There are many screenings of local and international video, including the all digital special Independent Exposure 2 from San Francisco, and the Mediateche showcasing of recent work by both local and international online artists. Laptop Cinema is Archimedia’s workshop/screening on the small screen. “Utilizing laptops to transform any room, dinner table, or bus ride into a microcinema, this workshop looks at the possibilities of the small screen space and guerrilla-style cinema when combined with digital media.”

There are some distinctly intriguing workshops including MELDart I [elektroXwerkshop] in which collaborations will link artists across genres. “Spoken word artists and electronic artists will thrash it out to create new works in the lead up to the elektroXwerd performance event.” DVD do’s and don’ts will show you “how to unlock the creative potentials of the DVD format for filmmakers, surround surgeons and pixel pushers.” What to make of Infinity Box Presentation? “The Infinity Box uses the relaxing FLURO FLUFFY CHAIR as its interface and is a totally self contained video instrument with its own internal rhythm generators.” Yes please.

RealTime reports from Electrofringe in RT 52.

Electrofringe is part of This Is Not Art which also includes Sound Summit, National Young Writers Festival, National Student Media Conference, Independent Radio Conference, Pacific Indymedia Conference and New Media: Critical Approaches. Newcastle, Oct 2-7 2002. www.electrofringe.net; www.thisisnotart.org

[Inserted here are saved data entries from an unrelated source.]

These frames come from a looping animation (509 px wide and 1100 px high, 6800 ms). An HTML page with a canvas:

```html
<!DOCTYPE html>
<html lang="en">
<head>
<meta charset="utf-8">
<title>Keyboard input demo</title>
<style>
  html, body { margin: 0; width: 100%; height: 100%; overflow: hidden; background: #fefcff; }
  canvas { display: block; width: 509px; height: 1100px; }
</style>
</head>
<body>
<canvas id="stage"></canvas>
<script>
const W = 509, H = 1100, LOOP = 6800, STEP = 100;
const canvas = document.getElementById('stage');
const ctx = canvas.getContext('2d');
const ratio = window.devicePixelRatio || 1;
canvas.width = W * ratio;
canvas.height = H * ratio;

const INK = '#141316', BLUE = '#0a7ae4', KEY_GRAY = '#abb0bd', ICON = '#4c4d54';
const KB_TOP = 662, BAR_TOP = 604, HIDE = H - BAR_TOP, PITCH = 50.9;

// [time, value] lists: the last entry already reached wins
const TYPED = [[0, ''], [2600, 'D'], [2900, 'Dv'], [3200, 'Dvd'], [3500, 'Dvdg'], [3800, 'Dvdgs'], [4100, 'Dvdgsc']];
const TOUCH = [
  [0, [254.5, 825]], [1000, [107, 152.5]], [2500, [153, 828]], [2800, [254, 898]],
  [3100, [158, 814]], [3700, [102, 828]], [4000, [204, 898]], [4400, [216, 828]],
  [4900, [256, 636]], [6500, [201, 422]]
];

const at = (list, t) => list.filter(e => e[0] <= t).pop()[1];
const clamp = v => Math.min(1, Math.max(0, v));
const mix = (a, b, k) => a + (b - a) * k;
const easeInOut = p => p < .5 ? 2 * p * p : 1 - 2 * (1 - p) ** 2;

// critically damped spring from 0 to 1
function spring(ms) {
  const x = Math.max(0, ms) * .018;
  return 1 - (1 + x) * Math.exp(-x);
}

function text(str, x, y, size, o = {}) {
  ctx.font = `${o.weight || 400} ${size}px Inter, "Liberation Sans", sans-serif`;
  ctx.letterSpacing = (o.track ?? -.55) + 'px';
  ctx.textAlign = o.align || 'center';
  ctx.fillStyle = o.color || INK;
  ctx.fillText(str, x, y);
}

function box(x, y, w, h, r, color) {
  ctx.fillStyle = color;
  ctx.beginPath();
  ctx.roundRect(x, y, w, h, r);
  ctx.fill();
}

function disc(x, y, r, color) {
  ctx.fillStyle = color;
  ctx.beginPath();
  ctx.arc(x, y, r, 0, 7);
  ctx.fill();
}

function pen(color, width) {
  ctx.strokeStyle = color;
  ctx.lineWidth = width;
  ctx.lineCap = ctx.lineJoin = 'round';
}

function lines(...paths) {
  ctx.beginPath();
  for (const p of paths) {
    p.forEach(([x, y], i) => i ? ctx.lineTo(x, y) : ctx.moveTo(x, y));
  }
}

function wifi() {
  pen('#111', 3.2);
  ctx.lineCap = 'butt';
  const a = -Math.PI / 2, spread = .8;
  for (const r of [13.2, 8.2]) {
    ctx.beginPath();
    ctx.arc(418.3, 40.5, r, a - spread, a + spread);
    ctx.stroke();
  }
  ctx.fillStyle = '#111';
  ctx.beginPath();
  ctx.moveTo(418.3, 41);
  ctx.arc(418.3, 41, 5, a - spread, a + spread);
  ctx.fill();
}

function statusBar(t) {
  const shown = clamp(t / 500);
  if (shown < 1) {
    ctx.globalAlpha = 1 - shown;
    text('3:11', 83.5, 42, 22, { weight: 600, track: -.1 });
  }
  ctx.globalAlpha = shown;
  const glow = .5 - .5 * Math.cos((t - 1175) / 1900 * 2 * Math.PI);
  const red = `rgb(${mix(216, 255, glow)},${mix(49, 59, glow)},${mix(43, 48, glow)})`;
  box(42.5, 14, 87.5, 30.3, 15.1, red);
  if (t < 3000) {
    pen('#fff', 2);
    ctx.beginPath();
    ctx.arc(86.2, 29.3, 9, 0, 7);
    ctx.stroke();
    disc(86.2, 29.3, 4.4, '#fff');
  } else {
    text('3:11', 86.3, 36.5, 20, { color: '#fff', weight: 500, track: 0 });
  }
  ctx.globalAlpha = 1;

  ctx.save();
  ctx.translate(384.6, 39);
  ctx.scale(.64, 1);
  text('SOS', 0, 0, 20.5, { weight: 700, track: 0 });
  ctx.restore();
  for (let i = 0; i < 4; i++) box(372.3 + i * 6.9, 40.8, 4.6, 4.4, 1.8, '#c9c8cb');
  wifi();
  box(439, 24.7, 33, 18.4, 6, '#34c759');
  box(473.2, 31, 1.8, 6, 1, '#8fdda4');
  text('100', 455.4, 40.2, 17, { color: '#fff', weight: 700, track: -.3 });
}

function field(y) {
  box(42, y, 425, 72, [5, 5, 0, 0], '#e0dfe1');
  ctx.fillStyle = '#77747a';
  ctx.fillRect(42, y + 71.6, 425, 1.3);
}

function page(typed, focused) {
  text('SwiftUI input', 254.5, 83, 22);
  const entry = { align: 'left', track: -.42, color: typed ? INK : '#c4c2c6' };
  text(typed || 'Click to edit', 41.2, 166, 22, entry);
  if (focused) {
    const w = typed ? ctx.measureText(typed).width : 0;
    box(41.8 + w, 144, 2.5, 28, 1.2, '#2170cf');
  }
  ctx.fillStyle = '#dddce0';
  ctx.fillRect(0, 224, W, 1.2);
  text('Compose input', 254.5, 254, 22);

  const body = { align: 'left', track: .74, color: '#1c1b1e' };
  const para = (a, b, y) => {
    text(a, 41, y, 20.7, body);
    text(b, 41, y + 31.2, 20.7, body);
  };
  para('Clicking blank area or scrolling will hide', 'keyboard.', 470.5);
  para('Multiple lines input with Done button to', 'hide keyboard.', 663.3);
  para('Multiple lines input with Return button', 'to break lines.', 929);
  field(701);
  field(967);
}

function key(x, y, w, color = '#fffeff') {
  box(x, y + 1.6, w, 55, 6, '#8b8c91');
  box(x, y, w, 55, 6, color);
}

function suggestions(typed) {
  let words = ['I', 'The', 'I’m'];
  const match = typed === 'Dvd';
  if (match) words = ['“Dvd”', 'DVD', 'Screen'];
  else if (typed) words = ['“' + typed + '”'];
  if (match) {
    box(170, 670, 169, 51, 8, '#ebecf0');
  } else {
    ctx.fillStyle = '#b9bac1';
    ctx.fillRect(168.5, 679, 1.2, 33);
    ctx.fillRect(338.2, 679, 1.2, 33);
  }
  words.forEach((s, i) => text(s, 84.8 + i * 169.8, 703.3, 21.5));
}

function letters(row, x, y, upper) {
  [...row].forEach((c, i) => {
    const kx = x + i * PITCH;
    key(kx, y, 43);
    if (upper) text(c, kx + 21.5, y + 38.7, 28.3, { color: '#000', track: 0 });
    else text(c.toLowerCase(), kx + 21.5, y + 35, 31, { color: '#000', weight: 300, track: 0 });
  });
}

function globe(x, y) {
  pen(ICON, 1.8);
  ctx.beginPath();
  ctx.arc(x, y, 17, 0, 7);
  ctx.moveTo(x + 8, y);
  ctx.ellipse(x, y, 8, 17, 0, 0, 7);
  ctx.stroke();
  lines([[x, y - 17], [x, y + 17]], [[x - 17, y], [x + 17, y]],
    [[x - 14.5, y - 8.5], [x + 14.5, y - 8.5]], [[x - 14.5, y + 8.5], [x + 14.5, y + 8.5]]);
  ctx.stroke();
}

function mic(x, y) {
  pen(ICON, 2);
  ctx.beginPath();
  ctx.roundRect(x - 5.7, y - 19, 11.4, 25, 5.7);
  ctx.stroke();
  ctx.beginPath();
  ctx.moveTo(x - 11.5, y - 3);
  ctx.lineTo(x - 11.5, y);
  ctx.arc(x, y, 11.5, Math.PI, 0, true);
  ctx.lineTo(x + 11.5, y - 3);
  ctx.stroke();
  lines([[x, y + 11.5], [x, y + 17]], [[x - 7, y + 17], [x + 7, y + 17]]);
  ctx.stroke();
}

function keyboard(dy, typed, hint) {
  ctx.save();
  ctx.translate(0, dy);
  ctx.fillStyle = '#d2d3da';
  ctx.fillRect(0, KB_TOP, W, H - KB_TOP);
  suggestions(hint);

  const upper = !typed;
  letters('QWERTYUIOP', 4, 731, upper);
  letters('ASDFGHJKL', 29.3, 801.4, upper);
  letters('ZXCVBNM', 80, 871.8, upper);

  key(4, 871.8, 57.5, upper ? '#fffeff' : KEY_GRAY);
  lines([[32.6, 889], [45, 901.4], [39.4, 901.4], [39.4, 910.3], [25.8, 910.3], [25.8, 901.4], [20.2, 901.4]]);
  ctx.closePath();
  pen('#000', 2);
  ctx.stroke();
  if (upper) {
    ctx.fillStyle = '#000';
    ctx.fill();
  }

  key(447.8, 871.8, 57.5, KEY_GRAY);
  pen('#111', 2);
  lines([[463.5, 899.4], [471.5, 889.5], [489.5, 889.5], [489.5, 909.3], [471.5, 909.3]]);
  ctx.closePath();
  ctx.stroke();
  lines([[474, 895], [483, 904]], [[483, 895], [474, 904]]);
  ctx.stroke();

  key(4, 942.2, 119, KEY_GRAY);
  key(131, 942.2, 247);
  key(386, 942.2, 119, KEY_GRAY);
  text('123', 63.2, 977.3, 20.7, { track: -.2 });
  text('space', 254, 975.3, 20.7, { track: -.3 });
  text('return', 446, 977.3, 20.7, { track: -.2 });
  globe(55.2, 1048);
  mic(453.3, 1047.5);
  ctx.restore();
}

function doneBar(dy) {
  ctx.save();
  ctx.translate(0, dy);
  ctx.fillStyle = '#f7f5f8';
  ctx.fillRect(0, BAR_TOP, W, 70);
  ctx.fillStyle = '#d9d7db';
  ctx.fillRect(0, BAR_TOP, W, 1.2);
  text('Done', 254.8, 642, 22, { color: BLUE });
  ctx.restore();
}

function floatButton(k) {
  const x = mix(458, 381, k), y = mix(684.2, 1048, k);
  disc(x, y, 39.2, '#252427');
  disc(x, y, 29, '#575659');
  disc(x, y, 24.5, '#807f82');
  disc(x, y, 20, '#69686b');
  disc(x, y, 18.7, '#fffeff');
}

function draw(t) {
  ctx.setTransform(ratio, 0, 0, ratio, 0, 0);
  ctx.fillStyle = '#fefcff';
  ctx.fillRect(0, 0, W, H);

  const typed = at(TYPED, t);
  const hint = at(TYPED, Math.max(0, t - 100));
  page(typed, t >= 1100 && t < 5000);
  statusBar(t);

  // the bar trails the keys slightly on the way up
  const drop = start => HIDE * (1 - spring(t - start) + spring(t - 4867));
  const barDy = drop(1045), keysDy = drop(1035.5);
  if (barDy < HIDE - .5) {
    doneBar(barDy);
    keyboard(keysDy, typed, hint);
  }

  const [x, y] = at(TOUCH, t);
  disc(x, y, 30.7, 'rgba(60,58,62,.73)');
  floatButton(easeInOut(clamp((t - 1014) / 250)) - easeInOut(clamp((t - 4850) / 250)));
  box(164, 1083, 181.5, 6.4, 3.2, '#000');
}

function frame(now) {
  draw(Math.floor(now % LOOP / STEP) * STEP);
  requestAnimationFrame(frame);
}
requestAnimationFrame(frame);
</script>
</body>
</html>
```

RealTime issue #51 Oct-Nov 2002 pg. 16

© Keith Gallasch; for permission to reproduce apply to realtime@realtimearts.net

1 October 2002